Task instructions: Could you copy every line of the data that contains "white"?

Records for this task:

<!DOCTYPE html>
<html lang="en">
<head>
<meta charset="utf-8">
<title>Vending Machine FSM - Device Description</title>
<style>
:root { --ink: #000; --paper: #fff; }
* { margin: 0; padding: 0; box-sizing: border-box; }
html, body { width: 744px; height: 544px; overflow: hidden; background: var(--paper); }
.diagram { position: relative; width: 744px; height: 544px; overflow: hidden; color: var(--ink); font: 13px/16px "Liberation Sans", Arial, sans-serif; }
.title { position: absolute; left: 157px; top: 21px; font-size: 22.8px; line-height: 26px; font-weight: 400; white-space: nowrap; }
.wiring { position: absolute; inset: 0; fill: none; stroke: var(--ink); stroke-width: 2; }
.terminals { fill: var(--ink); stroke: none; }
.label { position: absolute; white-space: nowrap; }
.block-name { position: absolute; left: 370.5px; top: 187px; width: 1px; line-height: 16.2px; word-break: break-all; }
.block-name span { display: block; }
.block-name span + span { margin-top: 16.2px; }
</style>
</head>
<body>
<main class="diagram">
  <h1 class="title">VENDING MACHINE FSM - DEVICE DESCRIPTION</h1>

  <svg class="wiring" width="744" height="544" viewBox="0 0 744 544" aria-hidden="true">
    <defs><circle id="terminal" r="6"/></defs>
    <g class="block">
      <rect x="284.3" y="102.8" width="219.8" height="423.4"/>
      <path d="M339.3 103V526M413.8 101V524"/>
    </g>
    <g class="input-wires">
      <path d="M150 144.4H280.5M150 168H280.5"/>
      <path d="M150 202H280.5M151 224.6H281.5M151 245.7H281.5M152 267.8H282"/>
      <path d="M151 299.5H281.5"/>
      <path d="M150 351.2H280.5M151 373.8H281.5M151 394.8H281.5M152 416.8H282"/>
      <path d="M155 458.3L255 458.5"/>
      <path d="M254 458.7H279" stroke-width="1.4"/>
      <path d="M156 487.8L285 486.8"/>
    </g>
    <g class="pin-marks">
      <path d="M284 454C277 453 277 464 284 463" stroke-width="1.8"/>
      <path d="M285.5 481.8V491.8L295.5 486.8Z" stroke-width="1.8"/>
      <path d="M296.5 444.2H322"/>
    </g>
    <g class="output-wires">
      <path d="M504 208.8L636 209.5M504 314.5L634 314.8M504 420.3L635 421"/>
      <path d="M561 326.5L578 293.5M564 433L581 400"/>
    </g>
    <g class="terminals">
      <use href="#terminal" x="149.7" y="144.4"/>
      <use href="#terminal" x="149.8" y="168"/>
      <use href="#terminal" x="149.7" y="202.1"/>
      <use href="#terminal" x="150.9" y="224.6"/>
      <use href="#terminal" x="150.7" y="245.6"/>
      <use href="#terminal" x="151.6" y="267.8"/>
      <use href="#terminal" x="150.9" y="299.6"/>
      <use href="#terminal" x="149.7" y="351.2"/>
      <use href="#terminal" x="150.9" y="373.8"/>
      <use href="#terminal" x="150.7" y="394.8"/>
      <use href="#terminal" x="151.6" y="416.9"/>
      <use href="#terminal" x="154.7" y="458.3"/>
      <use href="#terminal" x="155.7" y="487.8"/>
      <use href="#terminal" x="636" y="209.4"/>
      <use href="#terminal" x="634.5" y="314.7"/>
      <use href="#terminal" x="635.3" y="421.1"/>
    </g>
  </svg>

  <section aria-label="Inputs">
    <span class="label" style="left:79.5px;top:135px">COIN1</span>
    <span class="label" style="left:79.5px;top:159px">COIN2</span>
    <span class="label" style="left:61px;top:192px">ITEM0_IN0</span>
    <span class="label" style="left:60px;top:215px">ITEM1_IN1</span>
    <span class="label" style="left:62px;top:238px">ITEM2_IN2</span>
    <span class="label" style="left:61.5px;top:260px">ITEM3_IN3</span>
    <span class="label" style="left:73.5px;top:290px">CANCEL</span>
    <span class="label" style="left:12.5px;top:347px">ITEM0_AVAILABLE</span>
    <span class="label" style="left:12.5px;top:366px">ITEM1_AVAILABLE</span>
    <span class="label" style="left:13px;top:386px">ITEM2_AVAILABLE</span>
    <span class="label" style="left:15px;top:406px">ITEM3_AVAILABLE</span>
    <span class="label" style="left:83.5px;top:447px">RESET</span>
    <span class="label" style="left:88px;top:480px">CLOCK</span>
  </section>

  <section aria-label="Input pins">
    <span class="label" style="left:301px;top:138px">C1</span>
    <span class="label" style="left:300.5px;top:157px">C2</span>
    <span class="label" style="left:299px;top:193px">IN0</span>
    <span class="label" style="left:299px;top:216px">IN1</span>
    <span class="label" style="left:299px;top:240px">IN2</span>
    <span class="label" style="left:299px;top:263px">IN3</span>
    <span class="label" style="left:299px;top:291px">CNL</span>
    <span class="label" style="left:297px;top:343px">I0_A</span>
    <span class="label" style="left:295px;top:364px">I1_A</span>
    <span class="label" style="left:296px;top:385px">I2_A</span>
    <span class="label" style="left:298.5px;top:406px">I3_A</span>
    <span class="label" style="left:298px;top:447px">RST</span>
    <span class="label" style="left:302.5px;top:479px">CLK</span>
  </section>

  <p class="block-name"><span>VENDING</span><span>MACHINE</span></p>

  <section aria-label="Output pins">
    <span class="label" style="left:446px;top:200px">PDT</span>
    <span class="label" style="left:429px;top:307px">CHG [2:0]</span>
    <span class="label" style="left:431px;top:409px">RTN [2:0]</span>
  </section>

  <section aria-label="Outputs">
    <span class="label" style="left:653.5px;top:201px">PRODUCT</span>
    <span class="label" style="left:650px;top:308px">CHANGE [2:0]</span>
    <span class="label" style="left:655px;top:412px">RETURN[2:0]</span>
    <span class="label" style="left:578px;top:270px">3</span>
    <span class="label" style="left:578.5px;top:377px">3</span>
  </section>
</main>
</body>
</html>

Response to the task:
.title { position: absolute; left: 157px; top: 21px; font-size: 22.8px; line-height: 26px; font-weight: 400; white-space: nowrap; }
.label { position: absolute; white-space: nowrap; }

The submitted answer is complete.